=== Data supplied ===

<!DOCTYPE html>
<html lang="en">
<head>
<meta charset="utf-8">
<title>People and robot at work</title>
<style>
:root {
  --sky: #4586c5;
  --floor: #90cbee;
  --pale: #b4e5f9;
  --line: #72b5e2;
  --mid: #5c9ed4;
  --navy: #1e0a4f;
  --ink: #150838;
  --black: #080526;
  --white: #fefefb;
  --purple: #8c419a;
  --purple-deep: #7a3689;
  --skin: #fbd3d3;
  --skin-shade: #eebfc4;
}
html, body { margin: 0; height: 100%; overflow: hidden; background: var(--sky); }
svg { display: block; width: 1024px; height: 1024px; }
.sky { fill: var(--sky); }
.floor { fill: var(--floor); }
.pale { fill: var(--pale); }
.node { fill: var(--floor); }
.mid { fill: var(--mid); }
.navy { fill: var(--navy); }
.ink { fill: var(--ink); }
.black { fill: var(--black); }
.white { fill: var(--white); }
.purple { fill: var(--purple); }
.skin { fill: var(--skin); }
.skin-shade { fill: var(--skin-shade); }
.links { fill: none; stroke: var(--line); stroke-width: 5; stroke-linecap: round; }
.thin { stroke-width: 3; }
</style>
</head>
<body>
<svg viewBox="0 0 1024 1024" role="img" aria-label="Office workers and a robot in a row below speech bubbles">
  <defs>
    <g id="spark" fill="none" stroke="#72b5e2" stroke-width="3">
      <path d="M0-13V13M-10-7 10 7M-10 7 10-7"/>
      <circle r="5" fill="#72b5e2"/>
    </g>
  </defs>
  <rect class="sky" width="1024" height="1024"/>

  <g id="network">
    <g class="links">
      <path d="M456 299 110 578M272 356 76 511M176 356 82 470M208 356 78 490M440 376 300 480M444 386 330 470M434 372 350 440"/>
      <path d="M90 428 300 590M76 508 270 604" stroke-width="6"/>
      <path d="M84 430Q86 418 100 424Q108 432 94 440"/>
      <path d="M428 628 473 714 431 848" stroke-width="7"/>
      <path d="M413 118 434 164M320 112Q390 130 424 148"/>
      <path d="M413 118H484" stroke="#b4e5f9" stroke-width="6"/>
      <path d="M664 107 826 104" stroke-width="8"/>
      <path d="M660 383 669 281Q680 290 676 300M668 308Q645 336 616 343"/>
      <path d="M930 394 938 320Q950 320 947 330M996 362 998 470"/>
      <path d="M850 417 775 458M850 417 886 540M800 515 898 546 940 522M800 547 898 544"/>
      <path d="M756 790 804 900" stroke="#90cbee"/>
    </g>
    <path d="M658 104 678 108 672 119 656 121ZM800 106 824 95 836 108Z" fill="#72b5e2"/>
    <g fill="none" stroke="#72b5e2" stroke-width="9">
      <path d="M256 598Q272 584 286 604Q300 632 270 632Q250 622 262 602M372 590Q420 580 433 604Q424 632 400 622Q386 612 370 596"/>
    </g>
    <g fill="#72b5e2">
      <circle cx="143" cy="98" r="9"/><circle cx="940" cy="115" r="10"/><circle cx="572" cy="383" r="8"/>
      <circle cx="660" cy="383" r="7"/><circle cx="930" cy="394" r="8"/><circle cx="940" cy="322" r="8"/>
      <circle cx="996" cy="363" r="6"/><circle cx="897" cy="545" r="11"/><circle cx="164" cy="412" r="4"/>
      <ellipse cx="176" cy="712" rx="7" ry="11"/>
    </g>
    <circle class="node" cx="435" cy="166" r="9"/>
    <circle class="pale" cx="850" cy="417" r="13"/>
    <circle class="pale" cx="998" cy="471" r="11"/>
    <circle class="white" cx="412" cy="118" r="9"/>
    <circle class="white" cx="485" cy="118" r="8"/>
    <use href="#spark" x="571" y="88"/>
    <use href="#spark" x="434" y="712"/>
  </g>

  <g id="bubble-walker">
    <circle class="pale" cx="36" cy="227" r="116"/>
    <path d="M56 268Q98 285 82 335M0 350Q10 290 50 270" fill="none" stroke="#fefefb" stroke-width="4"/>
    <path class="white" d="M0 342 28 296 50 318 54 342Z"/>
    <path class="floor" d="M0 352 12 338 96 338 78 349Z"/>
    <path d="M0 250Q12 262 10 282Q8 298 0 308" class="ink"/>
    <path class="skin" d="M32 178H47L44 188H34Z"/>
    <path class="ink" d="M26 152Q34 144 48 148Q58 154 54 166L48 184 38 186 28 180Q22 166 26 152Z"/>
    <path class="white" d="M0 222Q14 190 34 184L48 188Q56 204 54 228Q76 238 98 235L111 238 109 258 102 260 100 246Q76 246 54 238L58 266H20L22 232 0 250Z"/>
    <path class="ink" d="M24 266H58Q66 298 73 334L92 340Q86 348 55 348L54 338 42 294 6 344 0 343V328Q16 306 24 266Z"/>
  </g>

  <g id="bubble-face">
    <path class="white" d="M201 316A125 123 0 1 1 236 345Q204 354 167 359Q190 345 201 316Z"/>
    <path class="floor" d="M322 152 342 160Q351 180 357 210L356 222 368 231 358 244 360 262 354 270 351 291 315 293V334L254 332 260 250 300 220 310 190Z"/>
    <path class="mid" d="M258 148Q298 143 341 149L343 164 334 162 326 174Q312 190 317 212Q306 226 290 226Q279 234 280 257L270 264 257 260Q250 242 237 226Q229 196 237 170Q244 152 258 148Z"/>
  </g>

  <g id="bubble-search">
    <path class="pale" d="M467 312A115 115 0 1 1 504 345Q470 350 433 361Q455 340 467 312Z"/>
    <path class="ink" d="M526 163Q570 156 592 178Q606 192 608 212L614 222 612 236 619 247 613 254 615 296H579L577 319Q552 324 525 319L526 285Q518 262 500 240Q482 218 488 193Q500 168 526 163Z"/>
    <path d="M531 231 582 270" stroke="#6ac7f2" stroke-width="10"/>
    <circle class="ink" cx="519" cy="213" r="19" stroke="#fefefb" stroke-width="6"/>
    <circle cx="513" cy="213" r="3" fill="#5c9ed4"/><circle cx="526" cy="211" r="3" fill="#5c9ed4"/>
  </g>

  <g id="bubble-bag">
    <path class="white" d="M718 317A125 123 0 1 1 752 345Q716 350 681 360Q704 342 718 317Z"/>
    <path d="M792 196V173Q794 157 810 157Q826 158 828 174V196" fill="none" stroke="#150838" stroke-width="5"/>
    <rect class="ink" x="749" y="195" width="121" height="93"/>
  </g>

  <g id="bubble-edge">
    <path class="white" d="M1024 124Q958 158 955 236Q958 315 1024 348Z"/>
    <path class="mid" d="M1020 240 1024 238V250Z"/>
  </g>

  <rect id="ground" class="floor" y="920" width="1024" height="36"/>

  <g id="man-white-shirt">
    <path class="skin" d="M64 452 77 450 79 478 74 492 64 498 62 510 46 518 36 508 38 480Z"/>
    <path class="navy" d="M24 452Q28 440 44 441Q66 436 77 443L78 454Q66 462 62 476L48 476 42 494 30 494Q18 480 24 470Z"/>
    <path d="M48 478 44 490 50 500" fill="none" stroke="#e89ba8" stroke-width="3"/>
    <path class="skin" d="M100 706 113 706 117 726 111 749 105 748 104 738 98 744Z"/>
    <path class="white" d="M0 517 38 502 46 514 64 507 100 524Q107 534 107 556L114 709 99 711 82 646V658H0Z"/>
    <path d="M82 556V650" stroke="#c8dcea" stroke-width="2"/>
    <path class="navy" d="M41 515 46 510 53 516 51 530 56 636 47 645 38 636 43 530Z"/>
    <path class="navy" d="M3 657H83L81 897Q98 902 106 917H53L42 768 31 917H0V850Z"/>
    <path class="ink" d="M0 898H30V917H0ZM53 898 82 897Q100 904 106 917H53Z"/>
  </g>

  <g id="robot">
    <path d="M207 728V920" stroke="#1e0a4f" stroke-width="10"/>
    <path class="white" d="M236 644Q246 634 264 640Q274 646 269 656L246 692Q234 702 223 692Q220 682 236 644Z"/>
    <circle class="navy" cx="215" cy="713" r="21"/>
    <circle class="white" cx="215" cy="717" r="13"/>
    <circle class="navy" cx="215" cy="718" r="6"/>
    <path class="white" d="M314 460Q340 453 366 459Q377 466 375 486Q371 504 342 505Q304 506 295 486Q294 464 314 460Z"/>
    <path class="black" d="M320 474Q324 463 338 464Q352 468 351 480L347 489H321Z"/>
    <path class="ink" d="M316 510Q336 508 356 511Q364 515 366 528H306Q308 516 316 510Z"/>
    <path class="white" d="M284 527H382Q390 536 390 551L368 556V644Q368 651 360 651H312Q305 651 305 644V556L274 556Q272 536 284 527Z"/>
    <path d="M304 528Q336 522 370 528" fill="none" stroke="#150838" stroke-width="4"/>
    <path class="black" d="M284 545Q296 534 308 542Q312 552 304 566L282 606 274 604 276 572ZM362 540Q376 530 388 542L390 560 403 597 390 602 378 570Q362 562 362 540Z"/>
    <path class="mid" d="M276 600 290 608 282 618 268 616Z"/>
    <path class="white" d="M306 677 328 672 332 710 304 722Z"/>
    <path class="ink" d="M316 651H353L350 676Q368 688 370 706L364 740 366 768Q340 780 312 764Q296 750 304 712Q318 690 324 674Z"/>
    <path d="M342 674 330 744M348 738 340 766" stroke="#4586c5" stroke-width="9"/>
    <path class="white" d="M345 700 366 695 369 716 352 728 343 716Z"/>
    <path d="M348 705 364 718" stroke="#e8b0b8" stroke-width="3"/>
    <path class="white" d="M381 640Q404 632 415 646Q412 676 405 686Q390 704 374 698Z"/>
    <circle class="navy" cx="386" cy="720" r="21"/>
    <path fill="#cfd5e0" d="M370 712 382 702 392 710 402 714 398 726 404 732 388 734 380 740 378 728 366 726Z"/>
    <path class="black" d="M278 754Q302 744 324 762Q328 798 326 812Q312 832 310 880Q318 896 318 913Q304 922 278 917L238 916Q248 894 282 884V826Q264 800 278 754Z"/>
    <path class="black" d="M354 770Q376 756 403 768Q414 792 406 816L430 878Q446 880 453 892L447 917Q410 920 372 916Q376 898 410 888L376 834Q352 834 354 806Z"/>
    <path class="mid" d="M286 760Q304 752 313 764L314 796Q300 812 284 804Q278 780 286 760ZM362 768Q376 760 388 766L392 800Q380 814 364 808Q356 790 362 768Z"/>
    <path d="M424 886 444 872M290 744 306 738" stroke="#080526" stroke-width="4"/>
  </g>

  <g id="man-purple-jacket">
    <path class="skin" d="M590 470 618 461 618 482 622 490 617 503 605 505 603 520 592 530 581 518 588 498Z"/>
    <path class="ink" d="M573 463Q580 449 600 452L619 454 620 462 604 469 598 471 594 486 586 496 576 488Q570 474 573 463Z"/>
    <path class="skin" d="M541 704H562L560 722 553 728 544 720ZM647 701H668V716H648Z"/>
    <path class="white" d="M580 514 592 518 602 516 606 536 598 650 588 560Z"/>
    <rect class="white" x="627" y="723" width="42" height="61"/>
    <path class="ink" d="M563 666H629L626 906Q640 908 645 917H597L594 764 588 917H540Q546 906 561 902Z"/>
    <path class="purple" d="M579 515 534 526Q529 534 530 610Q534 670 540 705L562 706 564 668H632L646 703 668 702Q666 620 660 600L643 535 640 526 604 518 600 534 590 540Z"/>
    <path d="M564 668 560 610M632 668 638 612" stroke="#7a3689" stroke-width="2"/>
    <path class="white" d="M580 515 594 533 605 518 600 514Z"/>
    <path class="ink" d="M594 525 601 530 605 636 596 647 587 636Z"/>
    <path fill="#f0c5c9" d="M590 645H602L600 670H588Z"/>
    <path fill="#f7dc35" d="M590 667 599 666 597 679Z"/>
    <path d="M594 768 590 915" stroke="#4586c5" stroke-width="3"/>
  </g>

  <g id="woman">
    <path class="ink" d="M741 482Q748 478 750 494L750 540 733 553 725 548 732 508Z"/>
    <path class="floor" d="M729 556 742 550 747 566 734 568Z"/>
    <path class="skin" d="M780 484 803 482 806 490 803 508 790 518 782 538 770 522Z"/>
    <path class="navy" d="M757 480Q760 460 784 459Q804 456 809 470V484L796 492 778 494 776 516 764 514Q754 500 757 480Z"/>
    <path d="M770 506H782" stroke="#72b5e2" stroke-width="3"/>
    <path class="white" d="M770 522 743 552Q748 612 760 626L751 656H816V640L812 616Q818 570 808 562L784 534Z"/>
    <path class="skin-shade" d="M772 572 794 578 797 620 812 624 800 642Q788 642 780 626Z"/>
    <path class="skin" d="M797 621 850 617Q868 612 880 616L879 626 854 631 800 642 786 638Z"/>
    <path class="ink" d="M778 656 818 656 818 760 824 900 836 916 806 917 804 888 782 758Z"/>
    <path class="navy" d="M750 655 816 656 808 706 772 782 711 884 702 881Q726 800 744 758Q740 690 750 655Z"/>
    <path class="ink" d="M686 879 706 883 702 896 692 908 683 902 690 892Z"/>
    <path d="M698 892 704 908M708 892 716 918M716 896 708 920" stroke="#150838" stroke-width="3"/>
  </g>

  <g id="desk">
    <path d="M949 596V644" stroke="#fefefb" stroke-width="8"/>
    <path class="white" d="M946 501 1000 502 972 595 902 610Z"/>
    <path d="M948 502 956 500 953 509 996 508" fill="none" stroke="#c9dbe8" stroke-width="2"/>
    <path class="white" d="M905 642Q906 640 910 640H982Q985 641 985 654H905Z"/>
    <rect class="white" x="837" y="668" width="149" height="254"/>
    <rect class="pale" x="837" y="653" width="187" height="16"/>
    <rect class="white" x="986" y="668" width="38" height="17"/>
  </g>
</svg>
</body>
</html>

===

- _Problem to solve_: In the records above, find each line holding "purple" and copy it.

- _Answer box_:
  --purple: #8c419a;
  --purple-deep: #7a3689;
.purple { fill: var(--purple); }
  <g id="man-purple-jacket">
    <path class="purple" d="M579 515 534 526Q529 534 530 610Q534 670 540 705L562 706 564 668H632L646 703 668 702Q666 620 660 600L643 535 640 526 604 518 600 534 590 540Z"/>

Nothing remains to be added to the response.